Dataset entries

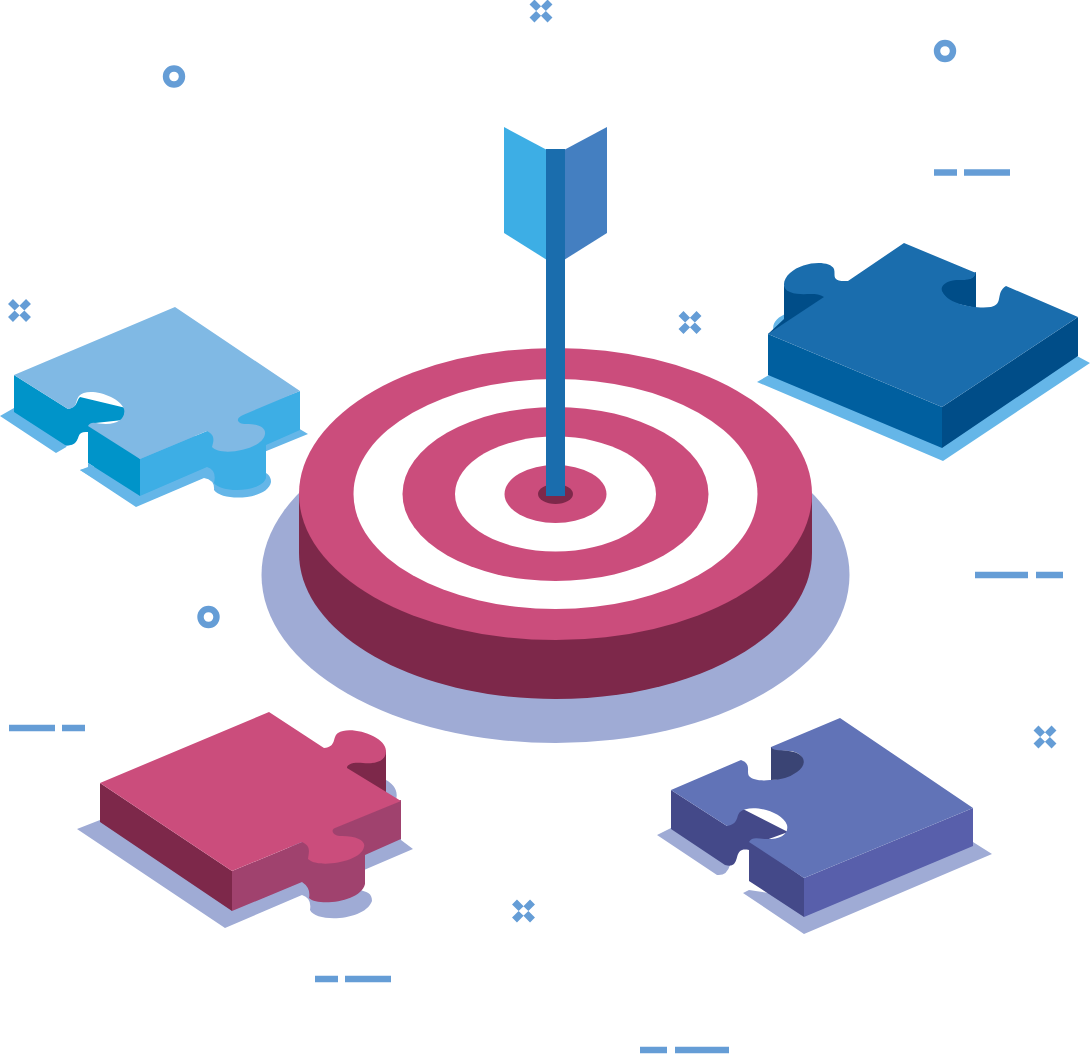
<!DOCTYPE html>
<html lang="en">
<head>
<meta charset="utf-8">
<title>Target and puzzle pieces</title>
<style>
:root {
  --accent: #659dd6;
  --shadow-lilac: #9fabd5;
  --shadow-sky: #65b6e8;
  --rose: #cb4d7c;
  --rose-mid: #a0426e;
  --wine: #7d284a;
  --sky-top: #80b9e4;
  --sky-right: #3daee5;
  --sky-left: #0094c9;
  --navy-top: #1a6dad;
  --navy-front: #005f9f;
  --navy-dark: #004d88;
  --violet-top: #6173b7;
  --violet-right: #585fab;
  --violet-left: #444989;
  --violet-deep: #3a4474;
  --fletch: #447fc1;
}
html, body { margin: 0; background: #fff; overflow: hidden; }
svg { display: block; width: 1090px; height: 1054px; }
.accents { fill: none; stroke: var(--accent); }
.dashes { stroke-width: 6.4; }
.rings { stroke-width: 6.4; }
.crosses { stroke-width: 7; }
.shadow-lilac { fill: var(--shadow-lilac); }
.shadow-sky { fill: var(--shadow-sky); }
.rose { fill: var(--rose); }
.rose-mid { fill: var(--rose-mid); }
.wine { fill: var(--wine); }
.white { fill: #fff; }
.sky-top { fill: var(--sky-top); }
.sky-right { fill: var(--sky-right); }
.sky-left { fill: var(--sky-left); }
.navy-top { fill: var(--navy-top); }
.navy-front { fill: var(--navy-front); }
.navy-dark { fill: var(--navy-dark); }
.violet-top { fill: var(--violet-top); }
.violet-right { fill: var(--violet-right); }
.violet-left { fill: var(--violet-left); }
.violet-deep { fill: var(--violet-deep); }
.fletch { fill: var(--fletch); }
</style>
</head>
<body>
<svg viewBox="0 0 1090 1054" role="img" aria-label="Arrow in the centre of a target, surrounded by four puzzle pieces">
  <defs>
    <path id="cross" d="M-9-9L-2.4-2.4M9-9L2.4-2.4M-9 9L-2.4 2.4M9 9L2.4 2.4"/>
    <circle id="ring" r="8"/>
  </defs>

  <g class="accents">
    <g class="crosses">
      <use href="#cross" x="541" y="11"/>
      <use href="#cross" x="19.5" y="310.5"/>
      <use href="#cross" x="690" y="322.5"/>
      <use href="#cross" x="1045" y="737"/>
      <use href="#cross" x="523.5" y="911"/>
    </g>
    <g class="rings">
      <use href="#ring" x="174" y="76.5"/>
      <use href="#ring" x="945" y="51"/>
      <use href="#ring" x="208.5" y="617"/>
    </g>
    <path class="dashes" d="M934 172.5H957M964 172.5H1010M975 575H1028M1036 575H1063M9 728H55M62 728H85M315 979H338M345 979H391M640 1050H667M675 1050H729"/>
  </g>

  <g id="target">
    <ellipse class="shadow-lilac" cx="555.5" cy="575" rx="294" ry="168"/>
    <path class="wine" d="M299 494V553C299 634 414 699 555.5 699S812 634 812 553V494Z"/>
    <ellipse class="rose" cx="555.5" cy="494" rx="256.5" ry="146"/>
    <ellipse class="white" cx="555.5" cy="494" rx="202" ry="115"/>
    <ellipse class="rose" cx="555.5" cy="494" rx="153" ry="87"/>
    <ellipse class="white" cx="555.5" cy="494" rx="100.500" ry="57.500"/>
    <ellipse class="rose" cx="555.5" cy="494" rx="51" ry="29"/>
    <ellipse class="wine" cx="555.5" cy="494" rx="17.500" ry="10"/>
  </g>

  <g id="arrow">
    <path class="sky-right" d="M504 127L547 150V260L504 233Z"/>
    <path class="fletch" d="M607 127L564 150V260L607 233Z"/>
    <path class="navy-top" d="M546 149H565V496H546Z"/>
  </g>

  <g id="piece-sky">
    <path class="shadow-sky" d="M14 408L0 416L56 453Q63 449 68 446L90 440L96 466L80 470L136 507L204 478Q215 480 214 490C222 502 268 500 271 482C271 475 266 473 264 472V452L308 434L298 428L140 440Z"/>
    <path class="sky-left" d="M14 375L68 409C78 407 76 401 80 397L126 408L123 420L95 423L140 459V496L88 463V434C77 431 80 437 76 442Q72 446 65 445L14 412Z"/>
    <path class="white" d="M88 463V432C77 431 80 437 76 442Q73 446 66 446L79 461Z"/>
    <path class="shadow-sky" d="M88 463V467L80 470L93 478V466Z"/>
    <path class="sky-right" d="M140 459L207 431L236 415L300 391V430L266 445V478C262 492 222 494 214 483Q217 470 207 467L140 496Z"/>
    <path class="sky-top" d="M14 375L175 307L300 391L243 415C234 419 238 424 246 424C259 424 266 428 265 434C263 450 220 457 212 447C214 440 215 435 207 431L140 459L88 426C91 420 97 424 106 424C119 424 126 417 124 409C120 396 87 386 79 396C75 401 78 408 68 409Z"/>
  </g>

  <g id="piece-navy">
    <path class="shadow-sky" d="M788 313C776 317 771 325 774 332L782 340ZM769 375L757 382L943 461L1090 363L1077 356L942 430Z"/>
    <path class="navy-dark" d="M784 286V319L768 334L800 338L832 296ZM942 289L976 272V308L940 300ZM942 407L1078 317V356L942 448Z"/>
    <path class="navy-front" d="M768 334L942 407V448L768 375Z"/>
    <path class="navy-top" d="M768 334L824 297C815 291 802 297 790 292C781 289 783 279 790 273C803 261 830 260 834 269C836 275 830 282 848 281L904 243L976 273C974 282 964 279 955 281C944 283 940 289 944 294C950 304 975 309 991 307C1004 304 995 293 1006 286L1078 317L942 407Z"/>
    <path class="navy-dark" d="M976 273V307C960 305 946 299 942 291C940 285 947 281 956 280C966 280 974 281 976 273Z"/>
  </g>

  <g id="piece-rose">
    <path class="shadow-lilac" d="M100 820L77 829L225 928L302 895Q312 898 310 910C316 923 365 921 372 901C372 893 367 892 360 890L364 870L413 849L401 840V800H396C399 790 392 783 386 780L340 810L232 890Z"/>
    <path class="wine" d="M100 783L232 871V911L100 822ZM347 765Q354 759 366 762Q382 762 386 750V792L378 794L347 775Z"/>
    <path class="rose-mid" d="M232 871L302 842L332 828L401 800V839L365 855V884C361 902 318 907 309 898Q311 888 302 882L232 911Z"/>
    <path class="rose" d="M100 783L269 712L324 748C337 747 332 737 338 733C350 725 386 736 386 751C386 762 374 764 363 763C353 762 347 764 347 768L401 801L335 828C330 830 333 836 342 836C357 836 366 841 364 847C361 862 318 869 308 859C309 851 311 846 302 842L232 871Z"/>
  </g>

  <g id="piece-violet">
    <path class="shadow-lilac" d="M671 828L657 835L717 875Q727 876 730 865L735 850ZM749 890L743 893L804 934L992 854L973 842L804 898Z"/>
    <path class="violet-left" d="M671 790L727 826L737 806L788 832L755 844L804 878V917L749 881V850C735 847 739 859 734 864Q731 867 725 865L671 829Z"/>
    <path class="violet-right" d="M804 878L973 808V846L804 917Z"/>
    <path class="violet-top" d="M671 790L741 760C752 764 746 771 749 776C757 786 800 778 803 763C803 752 792 750 781 751C774 751 770 750 771 747L840 718L973 808L804 878L749 842C752 836 759 839 767 839C781 839 789 834 787 825C782 811 750 803 740 812C736 816 739 824 727 826Z"/>
    <path class="violet-deep" d="M771 747C773 752 785 749 794 752C807 756 806 766 797 772Q786 780 771 780Z"/>
  </g>
</svg>
</body>
</html>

> _WORK ORDER_
Copy task for the entries above: every line with the string "crosses".

> _TASK ANSWER_
.crosses { stroke-width: 7; }
    <g class="crosses">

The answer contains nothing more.